And so, it begs the question: why will you succeed and others will not? After all, not everyone can win in this business because there isn’t enough business to go around these days.

For many, strategic planning has become a predictable exercise. You start with the external environment: what’s happening in terms of competition, the regulatory environment and the economy? Then you move on to an internal focus: what are our strengths and weaknesses? Where can we hope to find growth opportunities? What’s missing, of course, is the why. Why are you in this business? Why should anyone choose to do business with you?

We’ve been working with financial services companies on their strategic plans for more than 20 years. When we are fortunate to land a new client and take a hard look at its vision for the business, its plan to get there, and the business model that operates on a daily basis, more often than not we see incredible similarity to what’s going on at other financial services companies. Given the challenges you face today, it’s time for a big change in the way you plan for the company’s future.

Instead of starting the planning process by setting financial targets and evaluating individual business lines or markets for their potential to help you hit those targets, start with a different set of questions:

Are your customers more successful as a result of doing business with you than they would be banking with someone else? This requires taking a longer-term view of your customer relationships and the ways in which you can bring value to them. For example, in consumer banking, it’s not about the lowest rate and fastest turnaround on a mortgage. It’s about helping that mortgage customer understand that, over time, managing the mortgage debt prudently with consideration of other debts and other important financial objectives (sending the kids to college; saving money for vacations; preparing adequately for retirement; etc.) will trump, from a financial success standpoint, the lowest mortgage rate any day. The combination of these efforts will help customers to be far more successful than will a low rate mortgage with fast approval – although, granted, you can’t be too far removed from the competition on these other factors.

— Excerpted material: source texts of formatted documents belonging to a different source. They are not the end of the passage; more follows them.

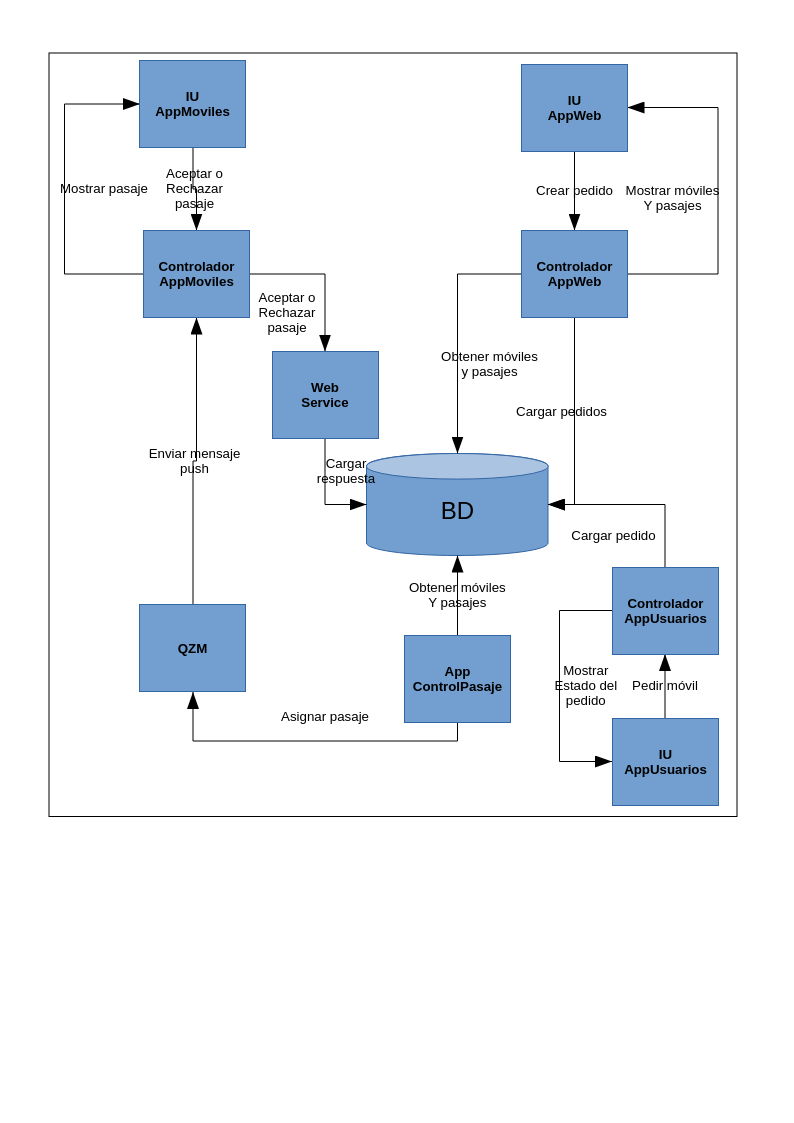
<!DOCTYPE html>
<html lang="es">
<head>
<meta charset="utf-8">
<title>Diagrama de componentes</title>
<style>
:root {
  --paper: #ffffff;
  --ink: #000000;
  --node: #729fcf;
  --node-edge: #3465a4;
}
* { box-sizing: border-box; }
html, body { margin: 0; background: var(--paper); }
.diagram {
  position: relative;
  width: 794px;
  height: 1123px;
  overflow: hidden;
  background: var(--paper);
  color: var(--ink);
  font: 13.3px/15px "Liberation Sans", Arial, sans-serif;
  text-align: center;
}
.connectors { position: absolute; inset: 0; display: block; }
.frame, .wires { fill: none; stroke: var(--ink); stroke-width: 1; }
.wires path { marker-end: url(#arrow); }
.store { stroke: var(--node-edge); }
.store-body { fill: var(--node); }
.store-top { fill: #aac4e2; }
.node {
  position: absolute;
  left: var(--x);
  top: var(--y);
  width: 107px;
  height: 88px;
  display: flex;
  align-items: center;
  justify-content: center;
  background: var(--node);
  border: 1px solid var(--node-edge);
  font-weight: bold;
  white-space: nowrap;
}
.label {
  position: absolute;
  left: var(--x);
  top: var(--y);
  margin: 0;
  transform: translateX(-50%);
  white-space: nowrap;
}
.store-name { font-size: 24px; line-height: 28px; }
</style>
</head>
<body>
<main class="diagram">
  <svg class="connectors" width="794" height="1123" viewBox="0 0 794 1123" aria-hidden="true">
    <defs>
      <marker id="arrow" markerUnits="userSpaceOnUse" markerWidth="17" markerHeight="12" refX="17" refY="6" orient="auto">
        <polygon points="0,0 17,6 0,12" fill="#000000"/>
      </marker>
    </defs>
    <rect class="frame" x="49" y="53" width="688" height="763.5"/>
    <g class="store">
      <path class="store-body" d="M366.5 466C366.5 459 407 453.5 457 453.5S548 459 548 466V543C548 550 507 555.5 457 555.5S366.5 550 366.5 543Z"/>
      <ellipse class="store-top" cx="457.3" cy="466.3" rx="90.8" ry="12.8"/>
    </g>
    <g class="wires">
      <path d="M144 274H64.5V104H140"/>
      <path d="M193 147V189H196.5V230.5"/>
      <path d="M249 274H325V351.5"/>
      <path d="M325 438V504.5H366.5"/>
      <path d="M193 605V461H196.5V317.5"/>
      <path d="M457.5 722V741H193V692"/>
      <path d="M457.5 635V555.5"/>
      <path d="M574.5 151V230.5"/>
      <path d="M627 274H718V107.5H627.5"/>
      <path d="M522 274H457.5V453.5"/>
      <path d="M574.5 317V504.5H548"/>
      <path d="M665 567V504.5H548"/>
      <path d="M612 610.5H559.5V761.5H612"/>
      <path d="M665 718V654"/>
    </g>
  </svg>

  <div class="node" style="--x:139px;--y:60px">IU<br>AppMoviles</div>
  <div class="node" style="--x:521px;--y:64px">IU<br>AppWeb</div>
  <div class="node" style="--x:143px;--y:230px">Controlador<br>AppMoviles</div>
  <div class="node" style="--x:521px;--y:230px">Controlador<br>AppWeb</div>
  <div class="node" style="--x:271.5px;--y:351px">Web<br>Service</div>
  <div class="node" style="--x:139px;--y:604px">QZM</div>
  <div class="node" style="--x:404px;--y:634.5px">App<br>ControlPasaje</div>
  <div class="node" style="--x:612px;--y:566.5px">Controlador<br>AppUsuarios</div>
  <div class="node" style="--x:612px;--y:717.5px">IU<br>AppUsuarios</div>

  <p class="label store-name" style="--x:457.3px;--y:497px">BD</p>
  <p class="label" style="--x:104px;--y:181px">Mostrar pasaje</p>
  <p class="label" style="--x:194.5px;--y:166px">Aceptar o<br>Rechazar<br>pasaje</p>
  <p class="label" style="--x:287px;--y:290px">Aceptar o<br>Rechazar<br>pasaje</p>
  <p class="label" style="--x:574.5px;--y:183px">Crear pedido</p>
  <p class="label" style="--x:672.5px;--y:183px">Mostrar móviles<br>Y pasajes</p>
  <p class="label" style="--x:489.5px;--y:349px">Obtener móviles<br>y pasajes</p>
  <p class="label" style="--x:561.5px;--y:404px">Cargar pedidos</p>
  <p class="label" style="--x:194.5px;--y:446px">Enviar mensaje<br>push</p>
  <p class="label" style="--x:346px;--y:456px">Cargar<br>respuesta</p>
  <p class="label" style="--x:613.5px;--y:528px">Cargar pedido</p>
  <p class="label" style="--x:457.3px;--y:580px">Obtener móviles<br>Y pasajes</p>
  <p class="label" style="--x:325px;--y:709px">Asignar pasaje</p>
  <p class="label" style="--x:585.8px;--y:663px">Mostrar<br>Estado del<br>pedido</p>
  <p class="label" style="--x:665px;--y:678px">Pedir móvil</p>
</main>
</body>
</html>
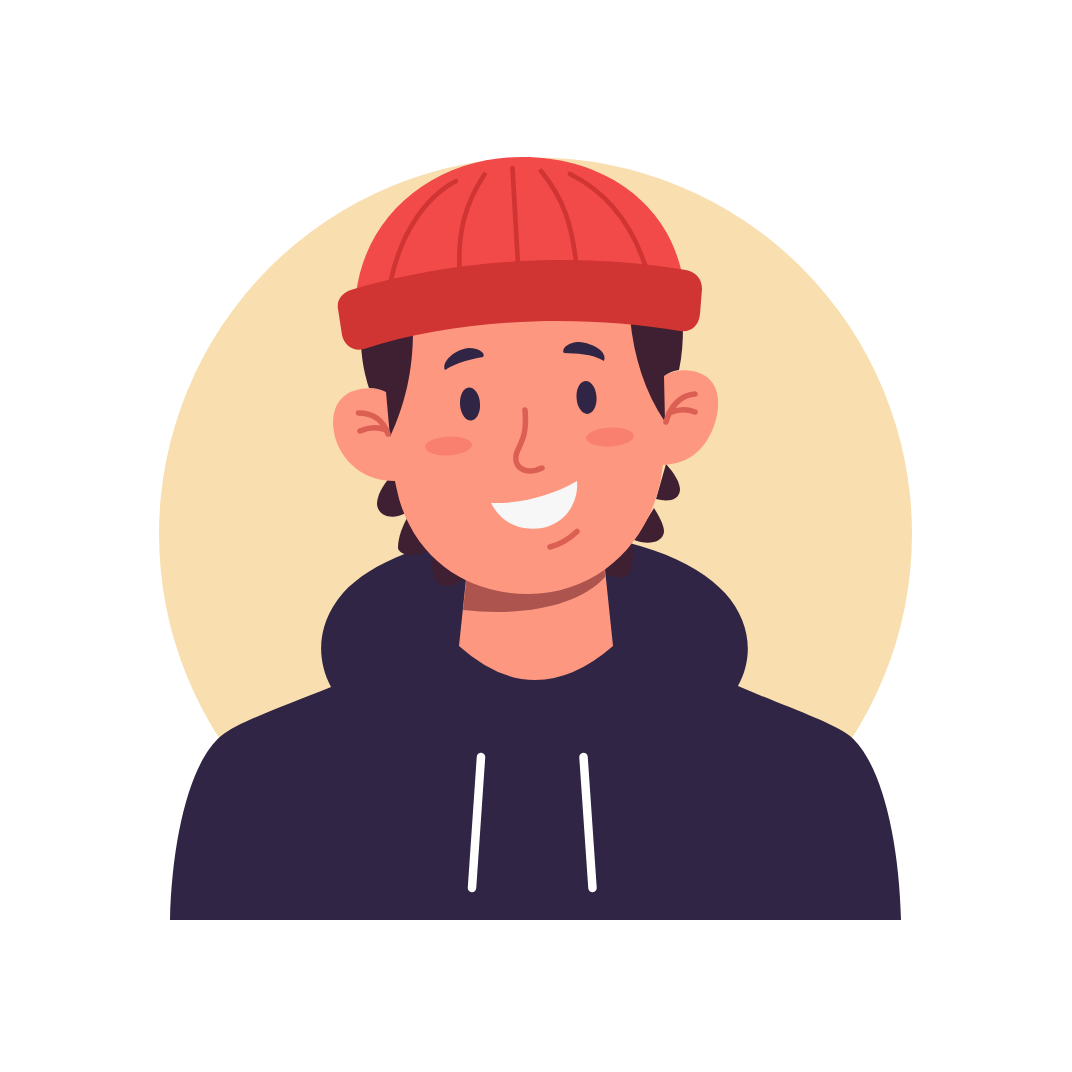
<!DOCTYPE html>
<html lang="en">
<head>
<meta charset="utf-8">
<title>Avatar in a red beanie</title>
<style>
:root {
  --paper: #ffffff;
  --disc: #f9dfb0;
  --hoodie: #302544;
  --skin: #fe977f;
  --skin-line: #dc5f54;
  --blush: #f9806f;
  --neck-shade: #ac544d;
  --hair: #3f1f32;
  --beanie: #f14a48;
  --beanie-dark: #d03433;
  --teeth: #f7f7f8;
}
html, body { margin: 0; background: var(--paper); }
body { width: 1072px; height: 1072px; overflow: hidden; }
svg { display: block; }
.disc { fill: var(--disc); }
.hoodie, .features { fill: var(--hoodie); }
.skin { fill: var(--skin); }
.neck-shade { fill: var(--neck-shade); }
.hair { fill: var(--hair); }
.blush { fill: var(--blush); }
.teeth { fill: var(--teeth); }
.crown { fill: var(--beanie); }
.cuff { fill: var(--beanie-dark); }
.lines { fill: none; stroke-linecap: round; stroke-linejoin: round; }
.skin-lines { stroke: var(--skin-line); stroke-width: 5.5; }
.ribs { stroke: var(--beanie-dark); stroke-width: 4.6; }
.drawstrings { stroke: var(--paper); stroke-width: 8.5; }
</style>
</head>
<body>
<svg width="1072" height="1072" viewBox="0 0 1072 1072" role="img" aria-label="Smiling young man in a red beanie and a dark hoodie">
  <circle class="disc" cx="535.5" cy="534" r="376.5"/>

  <g id="hoodie">
    <path class="hoodie" d="M170 920C172 838 190 762 221 736C238 722 284 706 331 687C315 657 318 622 343 593C373 560 440 533 534 531C630 533 695 560 725 593C751 622 754 657 738 686C784 706 832 722 850 736C881 762 899 838 901 920Z"/>
    <g class="lines drawstrings">
      <path d="M481 757L472 888"/>
      <path d="M583.500 757L592.500 888"/>
    </g>
  </g>

  <g id="back-hair" class="hair">
    <path d="M391 476C382 486 377 496 377 504C378 517 393 520 406 513L404 478Z"/>
    <path d="M407 518C400 531 398 541 398 548C400 558 422 556 434 549Z"/>
    <path d="M434 548C430 568 433 580 440 585C450 588 460 582 467 578Z"/>
    <path d="M666 464C675 474 680 483 680 490C679 501 667 502 656 499Z"/>
    <path d="M654 508C662 521 664 527 664 532C662 545 644 544 634 540Z"/>
    <path d="M632 543C634 560 632 570 628 575C620 580 611 577 603 572Z"/>
  </g>

  <g id="neck">
    <path class="skin" d="M468 560L459 646Q497 680 535 680Q574 680 613 646L604 560Z"/>
    <path class="neck-shade" d="M467 574L463 610C525 617 580 605 605 577L604 560Z"/>
  </g>

  <g id="head">
    <path class="skin" d="M386 330L390 440C392 470 396 487 400 502C418 560 468 594 528 594C600 594 650 540 661 478C666 450 668 400 660 318L520 300Z"/>
    <path class="skin" d="M388 392C374 386 354 387 343 397C331 408 331 427 337 443C346 466 368 482 397 481Z"/>
    <path class="skin" d="M662 377C677 367 700 368 711 381C722 394 719 416 711 433C701 454 684 465 660 465Z"/>
    <g class="hair">
      <path d="M361 345C362 362 365 376 369 388Q378 388 386 392L390 437C405 404 413 372 413 330Z"/>
      <path d="M630 318C634 358 645 392 665 422L664 376Q671 371 679 370C682 356 683 342 683 326Z"/>
    </g>
    <g class="lines skin-lines">
      <path d="M358.500 413C373 413 383 420 388 434M360 431Q373 425 386 430"/>
      <path d="M695 394C680 395 670 407 666 422M695 412Q682 407 669 413"/>
    </g>
  </g>

  <g id="face">
    <g class="features">
      <path d="M445 370C441 362 455 349 469 348C480 348 486 354 483 357C472 359 457 362 445 370Z"/>
      <path d="M604 361C608 352 593 343 579 342C568 342 561 349 564 353C577 354 591 353 604 361Z"/>
      <ellipse cx="470" cy="404" rx="10" ry="16.500" transform="rotate(-4 470 404)"/>
      <ellipse cx="586.500" cy="397.500" rx="10" ry="16.500" transform="rotate(-4 586 397)"/>
    </g>
    <g class="blush">
      <ellipse cx="448.500" cy="446" rx="23.500" ry="9.500" transform="rotate(-3 448 446)"/>
      <ellipse cx="610" cy="437" rx="24" ry="9.500" transform="rotate(-3 610 437)"/>
    </g>
    <g class="lines skin-lines">
      <path d="M525 410C527 435 522 440 517 452C512 466 524 476 542 468"/>
      <path d="M550 547Q565 543 577 531.500"/>
    </g>
    <path class="teeth" d="M491 503C522 504 553 495 577 481C579 504 564 524 542 528C518 532 500 521 491 503Z"/>
  </g>

  <g id="beanie">
    <path class="crown" d="M356 294C366 211 438 157 522 157C603 157 667 202 682 274Q520 290 356 294Z"/>
    <g class="lines ribs">
      <path d="M456 181C422 199 400 238 391 280"/>
      <path d="M484.500 174.500C464 205 458 235 459.500 268"/>
      <path d="M512.500 168L518 265"/>
      <path d="M541 171C565 200 572 228 576 262"/>
      <path d="M570 174C608 193 633 227 646 268"/>
    </g>
    <path class="cuff" d="M354 289C460 258 580 252 686 270C696 272 702 279 702 289L700 314C699 326 690 333 680 331C580 314 460 318 364 349C353 352 344 345 342 335L338 309C336 299 344 291 354 289Z"/>
  </g>
</svg>
</body>
</html>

Do the best-and-brightest want to work for you? This is especially important today on the frontlines. Revenue growth is the only means to sustainable performance and to being in a position to attract capital going forward. Despite what many prognosticators of doom and gloom suggest, financial services is a people and relationship business. At least, it will be for those who succeed long term.

The good news is that the best and brightest are increasingly motivated by things other than “just show me the money,” such as opportunity, education, work/life balance, job security and having fun. In addition, we need to educate and inspire younger people entering the workforce on the incredible ways in which they can make a difference and enjoy meaningful, highly fulfilling careers in financial services. The story of the difference bankers can make in the success of individuals, businesses, and communities has been lost amidst the negative publicity of recent years. We have to do something about that, and it can start in your own backyard.

What makes your company a choice in the marketplace? It’s critical to identify what is different and better about the experience your customers have with you. If you can’t put your finger squarely on this, it needs to be a focal point in your planning process this year. More than ever, the customer is king, and the king has options.

If your plan addresses these questions, you’re ahead of the game. You’ll have both a more compelling story and a far greater shot at success.

Ms. Sullivan is the managing partner of Capital Performance Group, a Washington, D.C. based management consultancy. She can be reached at [email protected].